A patient surely has the right to decide what is best for them and should not feel pressurised by healthcare professionals, however well meaning, to take “every” prescription that is recommended?  Polypharmacy is becoming a real problem today, especially with the elderly and needs to be controlled too(!)

I think both of us and other members have come across some uncaring teams during our pacemaker journey Janene.  My own experience with my first cardiologist was most unpleasant and I reported him and asked for a referral to another cardiologist in the same hospital because of a breakdown in trust and respect.  I recall the following cruel comments he made when I tried to describe the difficult symptoms I was having with my intermittent arrhythmias.  His words were:  “This is all in your head.  I want to see something more exciting in your data other than a short run of an atrial tachy arrhythmia before I am prepared to believe that you have an arrhythmia like Atrial Fibrillation (AF)”.   My husband was with me and felt equally shocked by these insensitive remarks.  I returned home in tears.

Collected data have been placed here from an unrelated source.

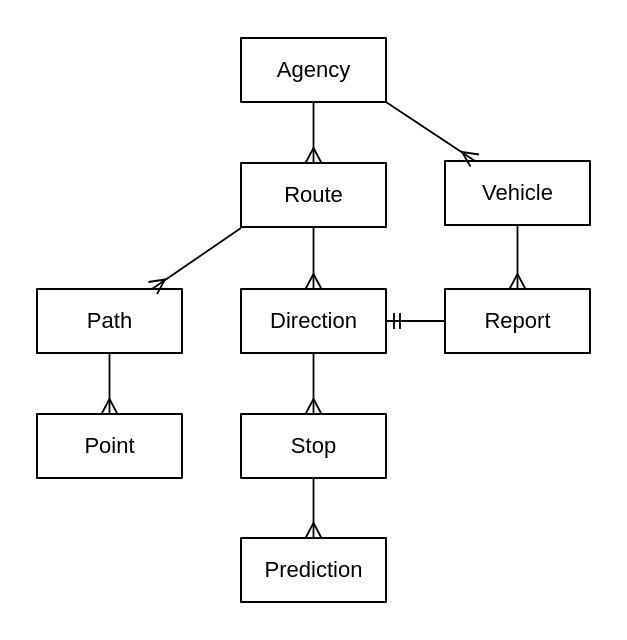
<!DOCTYPE html>
<html lang="en">
<head>
<meta charset="utf-8">
<title>Transit data model</title>
<style>
  :root {
    --paper: #ffffff;
    --ink: #000000;
    --column-left: 36px;
    --column-middle: 240px;
    --column-right: 444px;
  }
  * { box-sizing: border-box; }
  html, body { margin: 0; overflow: hidden; background: var(--paper); }
  .diagram {
    position: relative;
    width: 627px;
    height: 640px;
    overflow: hidden;
    background: var(--paper);
    color: var(--ink);
    font: 22px/26px "Liberation Sans", Arial, sans-serif;
  }
  .relations {
    position: absolute;
    inset: 0;
    fill: none;
    stroke: var(--ink);
    stroke-width: 1.8;
  }
  .entity {
    position: absolute;
    display: flex;
    align-items: center;
    justify-content: center;
    width: 147px;
    height: 66px;
    border: 2px solid var(--ink);
    border-radius: 1px;
    background: var(--paper);
  }
  .left { left: var(--column-left); }
  .middle { left: var(--column-middle); }
  .right { left: var(--column-right); }
  .agency { top: 37px; }
  .vehicle { top: 160px; }
  .route { top: 162px; }
  .path, .direction, .report { top: 288px; }
  .point, .stop { top: 413px; }
  .prediction { top: 537px; }
</style>
</head>
<body>
<main class="diagram">
  <div class="entity middle agency">Agency</div>
  <div class="entity middle route">Route</div>
  <div class="entity right vehicle">Vehicle</div>
  <div class="entity left path">Path</div>
  <div class="entity middle direction">Direction</div>
  <div class="entity right report">Report</div>
  <div class="entity left point">Point</div>
  <div class="entity middle stop">Stop</div>
  <div class="entity middle prediction">Prediction</div>

  <svg class="relations" width="627" height="640" viewBox="0 0 627 640" aria-hidden="true">
    <defs>
      <path id="many" d="M-8 0L0 -15L8 0"/>
    </defs>
    <g id="agency-route">
      <line x1="313.5" y1="102" x2="313.5" y2="163"/>
      <use href="#many" x="313.5" y="163"/>
    </g>
    <g id="agency-vehicle">
      <line x1="386" y1="102" x2="475" y2="161"/>
      <path d="M479 154.5L462 152L470.5 166.5"/>
    </g>
    <g id="route-path">
      <line x1="241" y1="228" x2="152" y2="289"/>
      <path d="M148.500 282L165 279.500L157 294"/>
    </g>
    <g id="route-direction">
      <line x1="313.5" y1="228" x2="313.5" y2="289"/>
      <use href="#many" x="313.5" y="289"/>
    </g>
    <g id="vehicle-report">
      <line x1="517.5" y1="226" x2="517.5" y2="289"/>
      <use href="#many" x="517.5" y="289"/>
    </g>
    <g id="report-direction">
      <line x1="386" y1="321" x2="445" y2="321"/>
      <line x1="394" y1="313" x2="394" y2="329"/>
      <line x1="400" y1="313" x2="400" y2="329"/>
    </g>
    <g id="path-point">
      <line x1="109.5" y1="353" x2="109.5" y2="414"/>
      <use href="#many" x="109.5" y="414"/>
    </g>
    <g id="direction-stop">
      <line x1="313.5" y1="353" x2="313.5" y2="414"/>
      <use href="#many" x="313.5" y="414"/>
    </g>
    <g id="stop-prediction">
      <line x1="313.5" y1="478" x2="313.5" y2="538"/>
      <use href="#many" x="313.5" y="538"/>
    </g>
  </svg>
</main>
</body>
</html>
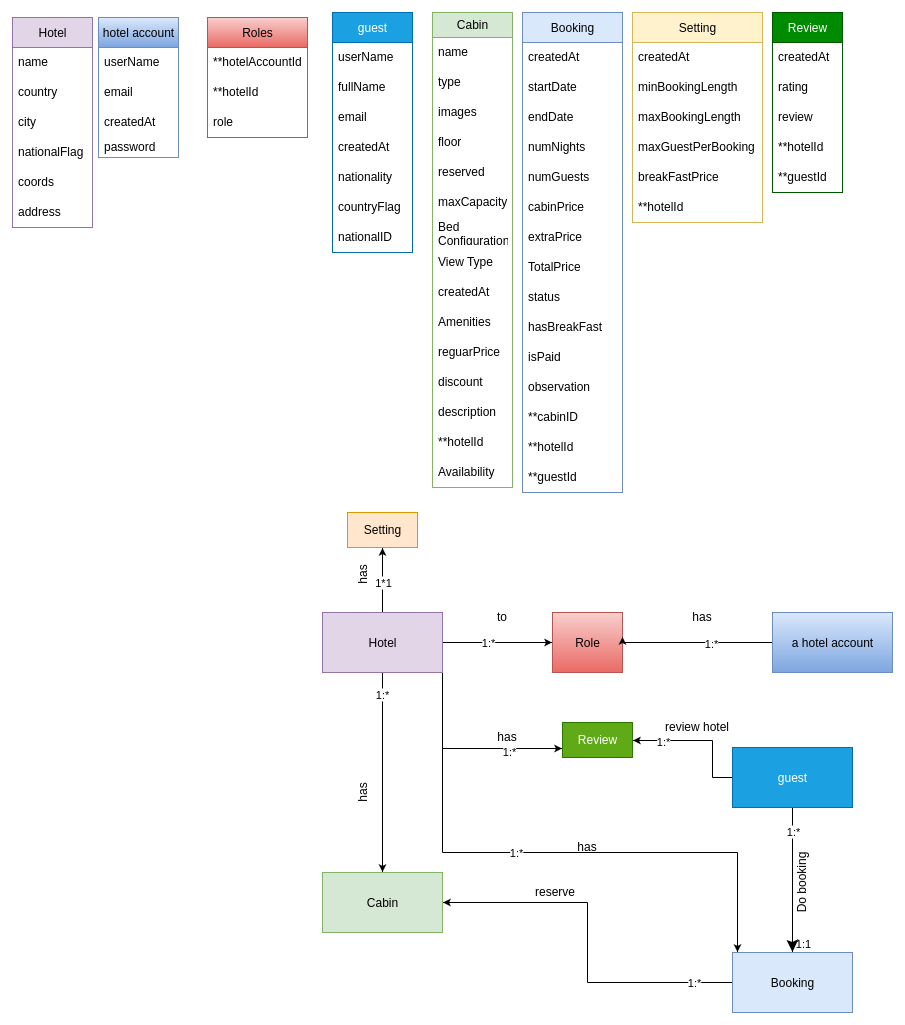
<!DOCTYPE html>
<html lang="en">
<head>
<meta charset="utf-8">
<title>Hotel booking data model</title>
<style>
:root {
  --ink: #000;
  --paper: #fff;
  --lilac: #e1d5e7; --lilac-line: #9673a6;
  --sky: #dae8fc; --sky-deep: #7ea6e0; --sky-line: #6c8ebf;
  --rose: #f8cecc; --rose-deep: #ea6b66; --rose-line: #b85450;
  --azure: #1ba1e2; --azure-line: #006eaf;
  --sage: #d5e8d4; --sage-line: #82b366;
  --cream: #fff2cc; --cream-line: #d6b656;
  --peach: #ffe6cc; --peach-line: #d79b00;
  --forest: #008a00; --forest-line: #005700;
  --leaf: #60a917; --leaf-line: #2d7600;
}
* { box-sizing: border-box; margin: 0; padding: 0; }
body {
  position: relative; width: 905px; height: 1025px; overflow: hidden;
  background: var(--paper); color: var(--ink);
  font: 12px/14px "Liberation Sans", Helvetica, Arial, sans-serif;
}

/* colour themes */
.hotel { --fill: var(--lilac); --line: var(--lilac-line); }
.account { --fill: linear-gradient(var(--sky), var(--sky-deep)); --line: var(--sky-line); }
.role { --fill: linear-gradient(var(--rose), var(--rose-deep)); --line: var(--rose-line); }
.guest { --fill: var(--azure); --line: var(--azure-line); --title: var(--paper); }
.cabin { --fill: var(--sage); --line: var(--sage-line); }
.booking { --fill: var(--sky); --line: var(--sky-line); }
.setting { --fill: var(--cream); --line: var(--cream-line); }
.review { --fill: var(--forest); --line: var(--forest-line); --title: var(--paper); }
.node.setting { --fill: var(--peach); --line: var(--peach-line); }
.node.review { --fill: var(--leaf); --line: var(--leaf-line); }

/* entity tables */
.entities { display: flex; align-items: flex-start; height: 500px; padding: 12px 0 0 12px; }
.entity { flex: none; width: 81px; margin-right: 9px; border: 1px solid var(--line); }
.entity h2 {
  display: flex; align-items: center; justify-content: center;
  height: 30px; margin-bottom: -1px; border-bottom: 1px solid var(--line);
  background: var(--fill); color: var(--title, var(--ink));
  font-size: 12px; font-weight: 400; white-space: nowrap;
}
.entity ul { list-style: none; }
.entity li { display: flex; align-items: center; height: 30px; padding: 0 4px 0 5px; white-space: nowrap; }
.entity .short { height: 20px; }
.entity .wrapped { align-items: flex-start; padding-top: 3px; }
.wrapped span { height: 25px; overflow: hidden; white-space: normal; }
.entity.hotel { margin: 5px 5px 0 0; }
.entity.account { margin: 5px 28px 0 0; }
.entity.role { width: 101px; margin: 5px 24px 0 0; }
.entity.guest { margin-right: 19px; }
.entity.cabin h2 { height: 26px; }
.entity.cabin h2 { height: 25px; }
.entity.booking { width: 101px; }
.entity.setting { width: 131px; }
.entity.review { width: 71px; margin-right: 0; }

/* relationship diagram */
.connectors { position: absolute; left: 0; top: 0; }
.connectors path.link { fill: none; stroke: var(--ink); }
.node {
  position: absolute; left: var(--x); top: var(--y); width: var(--w, 121px); height: var(--h, 61px);
  display: flex; align-items: center; justify-content: center;
  border: 1px solid var(--line); background: var(--fill); color: var(--title, var(--ink));
}
.label, .count { position: absolute; left: var(--x); top: var(--y); transform: translate(-50%, -50%); white-space: nowrap; }
.count { background: var(--paper); font-size: 11px; line-height: 13px; }
.count.bare { background: none; }
.upright { transform: translate(-50%, -50%) rotate(-90deg); }
</style>
</head>
<body>
<section class="entities">
  <article class="entity hotel">
    <h2>Hotel</h2>
    <ul><li>name</li><li>country</li><li>city</li><li>nationalFlag</li><li>coords</li><li>address</li></ul>
  </article>
  <article class="entity account">
    <h2>hotel account</h2>
    <ul><li>userName</li><li>email</li><li>createdAt</li><li class="short">password</li></ul>
  </article>
  <article class="entity role">
    <h2>Roles</h2>
    <ul><li>**hotelAccountId</li><li>**hotelId</li><li>role</li></ul>
  </article>
  <article class="entity guest">
    <h2>guest</h2>
    <ul><li>userName</li><li>fullName</li><li>email</li><li>createdAt</li><li>nationality</li><li>countryFlag</li><li>nationalID</li></ul>
  </article>
  <article class="entity cabin">
    <h2>Cabin</h2>
    <ul>
      <li>name</li><li>type</li><li>images</li><li>floor</li><li>reserved</li><li>maxCapacity</li>
      <li class="wrapped"><span>Bed Configuration</span></li>
      <li>View Type</li><li>createdAt</li><li>Amenities</li><li>reguarPrice</li><li>discount</li>
      <li>description</li><li>**hotelId</li><li>Availability</li>
    </ul>
  </article>
  <article class="entity booking">
    <h2>Booking</h2>
    <ul>
      <li>createdAt</li><li>startDate</li><li>endDate</li><li>numNights</li><li>numGuests</li>
      <li>cabinPrice</li><li>extraPrice</li><li>TotalPrice</li><li>status</li><li>hasBreakFast</li>
      <li>isPaid</li><li>observation</li><li>**cabinID</li><li>**hotelId</li><li>**guestId</li>
    </ul>
  </article>
  <article class="entity setting">
    <h2>Setting</h2>
    <ul><li>createdAt</li><li>minBookingLength</li><li>maxBookingLength</li><li>maxGuestPerBooking</li><li>breakFastPrice</li><li>**hotelId</li></ul>
  </article>
  <article class="entity review">
    <h2>Review</h2>
    <ul><li>createdAt</li><li>rating</li><li>review</li><li>**hotelId</li><li>**guestId</li></ul>
  </article>
</section>

<section class="relationships">
  <svg class="connectors" width="905" height="1025" viewBox="0 0 905 1025" aria-hidden="true">
    <defs>
      <marker id="arrow" markerUnits="userSpaceOnUse" markerWidth="10" markerHeight="10" refX="9" refY="5" orient="auto">
        <path d="M9 5L1 1L3 5L1 9Z"/>
      </marker>
      <marker id="arrow-large" markerUnits="userSpaceOnUse" markerWidth="14" markerHeight="14" refX="13" refY="7" orient="auto">
        <path d="M13 7L0 1L3 7L1 13Z"/>
      </marker>
    </defs>
    <g marker-end="url(#arrow)">
      <path class="link" marker-end="url(#arrow)" d="M382.5 612V548"/>
      <path class="link" marker-end="url(#arrow)" d="M443 642.5H552"/>
      <path class="link" marker-end="url(#arrow)" d="M442.5 672V748.5H562"/>
      <path class="link" marker-end="url(#arrow)" d="M442.5 672V852.5H737.5V952"/>
      <path class="link" marker-end="url(#arrow)" d="M382.5 672V872"/>
      <path class="link" marker-end="url(#arrow)" d="M732 777.5H712.5V740.5H633"/>
      <path class="link" marker-end="url(#arrow)" d="M732 982.5H587.5V902.5H443"/>
    </g>
    <path class="link" d="M772 642.5H622"/>
    <path class="link" marker-end="url(#arrow-large)" d="M792.5 807V952"/>
  </svg>

  <div class="node setting" style="--x:347px;--y:512px;--w:71px;--h:36px">Setting</div>
  <div class="node hotel" style="--x:322px;--y:612px">Hotel</div>
  <div class="node role" style="--x:552px;--y:612px;--w:71px">Role</div>
  <div class="node account" style="--x:772px;--y:612px">a hotel account</div>
  <div class="node review" style="--x:562px;--y:722px;--w:71px;--h:36px">Review</div>
  <div class="node guest" style="--x:732px;--y:747px">guest</div>
  <div class="node cabin" style="--x:322px;--y:872px">Cabin</div>
  <div class="node booking" style="--x:732px;--y:952px">Booking</div>

  <svg class="connectors" width="905" height="1025" viewBox="0 0 905 1025" aria-hidden="true">
    <path d="M622.5 637L626.5 645L622.5 643L618.5 645Z"/>
  </svg>

  <span class="label upright" style="--x:363px;--y:574px">has</span>
  <span class="label" style="--x:502px;--y:617px">to</span>
  <span class="label" style="--x:702px;--y:617px">has</span>
  <span class="label" style="--x:697px;--y:727px">review hotel</span>
  <span class="label" style="--x:507px;--y:737px">has</span>
  <span class="label upright" style="--x:363px;--y:792px">has</span>
  <span class="label" style="--x:587px;--y:847px">has</span>
  <span class="label upright" style="--x:802px;--y:882px">Do booking</span>
  <span class="label" style="--x:555px;--y:892px">reserve</span>

  <span class="count" style="--x:383.5px;--y:583px">1*1</span>
  <span class="count" style="--x:488.5px;--y:643px">1:*</span>
  <span class="count" style="--x:711.5px;--y:644px">1:*</span>
  <span class="count" style="--x:382.5px;--y:695px">1:*</span>
  <span class="count" style="--x:663.5px;--y:742px">1:*</span>
  <span class="count" style="--x:509.5px;--y:752px">1:*</span>
  <span class="count" style="--x:793.5px;--y:832px">1:*</span>
  <span class="count" style="--x:516.5px;--y:853px">1:*</span>
  <span class="count bare" style="--x:803.5px;--y:944px">1:1</span>
  <span class="count" style="--x:694.5px;--y:983px">1:*</span>
</section>
</body>
</html>
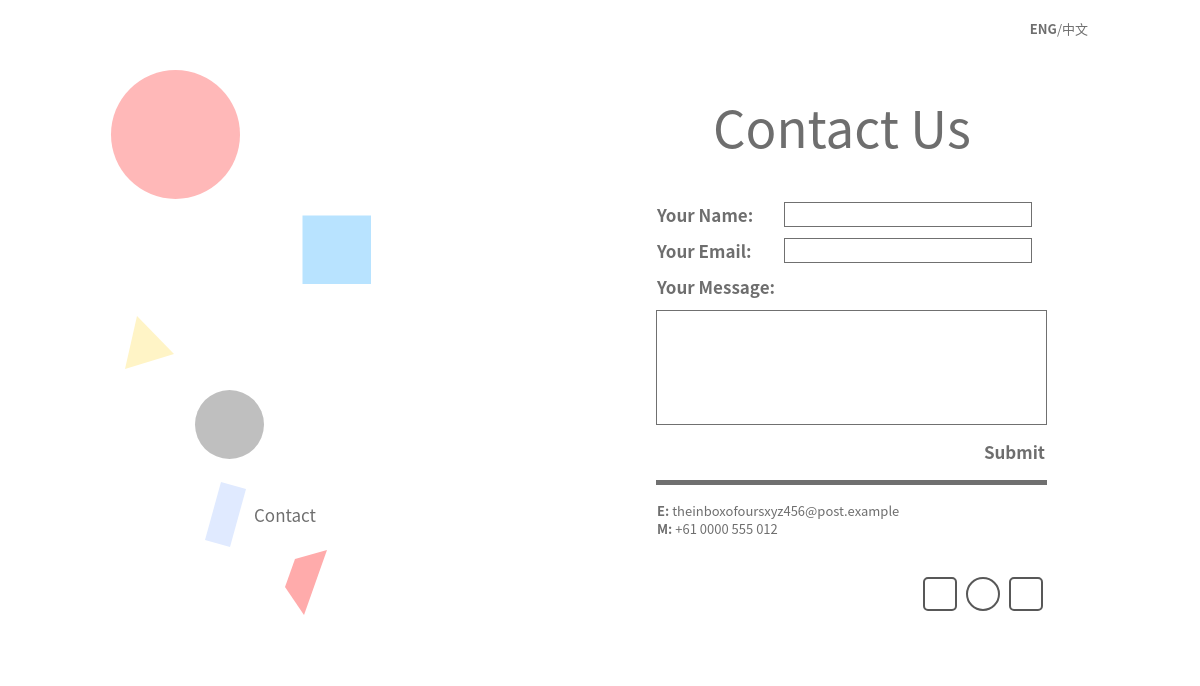
<!DOCTYPE html>
<html lang="en">
<head>
<meta charset="utf-8">
<title>Contact Us</title>
<style>
:root {
  --ink: #6e6e6e;
  --line: #707070;
  --icon: #585858;
  --pink: #ffb8b8;
  --sky: #b8e3ff;
  --cream: #fff4c6;
  --grey: #bfbfbf;
  --lavender: #e0eaff;
  --coral: #ffabab;
}
* { box-sizing: border-box; margin: 0; padding: 0; }
html, body { width: 1200px; height: 686px; overflow: hidden; background: #fff; }
body { font-family: "Noto Sans CJK SC", "Noto Sans", sans-serif; color: var(--ink); }
a { color: inherit; text-decoration: none; }
.page { display: grid; grid-template-columns: 656px 391px; width: 1200px; height: 686px; }

.shape-menu { position: relative; }
.shapes { display: block; width: 656px; height: 686px; }
.current { position: absolute; left: 254px; top: 502px; font-size: 17px; line-height: 25px; }

.contact { display: flex; flex-direction: column; padding-top: 19px; }
.languages { align-self: flex-end; margin: 0 -41px 47px 0; font-size: 13px; line-height: 20px; white-space: nowrap; }
h1 { padding-left: 57px; margin-bottom: 36px; font-size: 51px; font-weight: 400; line-height: 80px; white-space: nowrap; }

.form { display: flex; flex-direction: column; gap: 11px; }
.row { display: grid; grid-template-columns: 128px 248px; height: 25px; }
.label, .submit { font-size: 17px; font-weight: 700; line-height: 25px; white-space: nowrap; }
.label { padding-left: 1px; }
.field { border: 1px solid var(--line); }
.message { height: 115px; }
.submit { align-self: flex-end; margin: 3px 2px 0 0; }

.divider { height: 5px; margin: 16px 0 17px; background: var(--line); }
.details { padding-left: 1px; font-size: 13px; font-style: normal; line-height: 18px; white-space: nowrap; }
.social { display: flex; justify-content: flex-end; gap: 9px; margin-top: 39px; padding-right: 4px; }
.social a { width: 34px; height: 34px; border: 2px solid var(--icon); border-radius: 5px; }
.social .round { border-radius: 50%; }
</style>
</head>
<body>
<main class="page">
  <nav class="shape-menu">
    <svg class="shapes" viewBox="0 0 656 686" aria-hidden="true">
      <circle cx="175.5" cy="134.5" r="64.5" fill="var(--pink)"/>
      <rect x="302.5" y="215.5" width="68.5" height="68.5" fill="var(--sky)"/>
      <polygon points="137,316 174,354 125,369" fill="var(--cream)"/>
      <circle cx="229.5" cy="424.5" r="34.5" fill="var(--grey)"/>
      <polygon points="221,482 246,489 230,547 205,540" fill="var(--lavender)"/>
      <polygon points="327,550 304,615 285,587 295,559" fill="var(--coral)"/>
    </svg>
    <a class="current" href="#">Contact</a>
  </nav>

  <section class="contact">
    <div class="languages"><a href="#"><b>ENG</b></a>/<a href="#" lang="zh">中文</a></div>
    <h1>Contact Us</h1>

    <div class="form">
      <div class="row"><span class="label">Your Name:</span><div class="field"></div></div>
      <div class="row"><span class="label">Your Email:</span><div class="field"></div></div>
      <span class="label">Your Message:</span>
      <div class="field message"></div>
      <a class="submit" href="#">Submit</a>
    </div>

    <div class="divider"></div>

    <address class="details">
      <p><b>E:</b> theinboxofoursxyz456@post.example</p>
      <p><b>M:</b> +61 0000 555 012</p>
    </address>

    <div class="social">
      <a href="#" aria-label="Photo channel"></a>
      <a class="round" href="#" aria-label="Community page"></a>
      <a href="#" aria-label="Chat"></a>
    </div>
  </section>
</main>
</body>
</html>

Although I had been receiving 24 hour monitoring from time to time, this was clearly not enough and failed to pick up my intermittent AF arrhythmias with a rapid ventricular response rate.  It was only when I was blue lighted to hospital after multiple transient ischaemic like attacks/syncope, did they finally confirm, “Oh you must start anticoagulation immediately because you have AF and you need to go on other meds too, to control your heart rate”.  

I was exhausted after years of searching for answers.  At last I had a proper diagnosis for my difficult symptoms and I could start to receive appropriate treatment, but I was suddenly petrified to be facing lifelong anticoagulation and heart meds, without any real support.  Over the years since diagnosis, I have generally found it difficult to find a doctor with real empathy in treating the less significant arrhythmias that can cause such distress to their patients.  Some of us suffer severe symptoms with our rhythm disturbances, and do not tolerate them at all well.  I feel more could be done to help us to manage our symptoms better, like having regular support group sessions in the clinics we attend.  Fortunately my clinic did offer further support.  The emotional side of coping with a heart condition needs to be better understood and addressed too


by piglet22 - 2024-01-13 05:07:11

I can fully appreciate your frustrations and over the years I've had some awful medics, some verging on the sadistic.

Pressures on healthcare systems are starting to come through regardless of how it's funded.

Inevitably, the days of long personal chats are over unless you have deep pockets.

I daresay that having long lists of patients every day can get to people.

Some of us are just as frustrated and I suspect that the number is going to increase 

As far as increasingly medication goes, it's quite normal to increment doses quite quickly. Start cautiously with a low dose then if all goes well, continue to increase to the optimum dose.

Over a period of a few weeks, I had Bisoprolol increased from 1.25 mg daily, to 2.5, then 5 then 10.

The poor pharmacist had to put up with the changes.

I think that we are going to have to do more to monitor our own health in future and get used to keeping good records and equip ourselves with the kit to do it.

My regular routine is daily BP, sats, temperature and monthly blood glucose.

The latter kept me off a type 2 diabetes diagnosis and the others have been invaluable in discovering and monitoring ectopics.

You know you're wired when...

The meaning of personal computer is taken a step further.

Member Quotes

It becomes a part of your body just like any other part.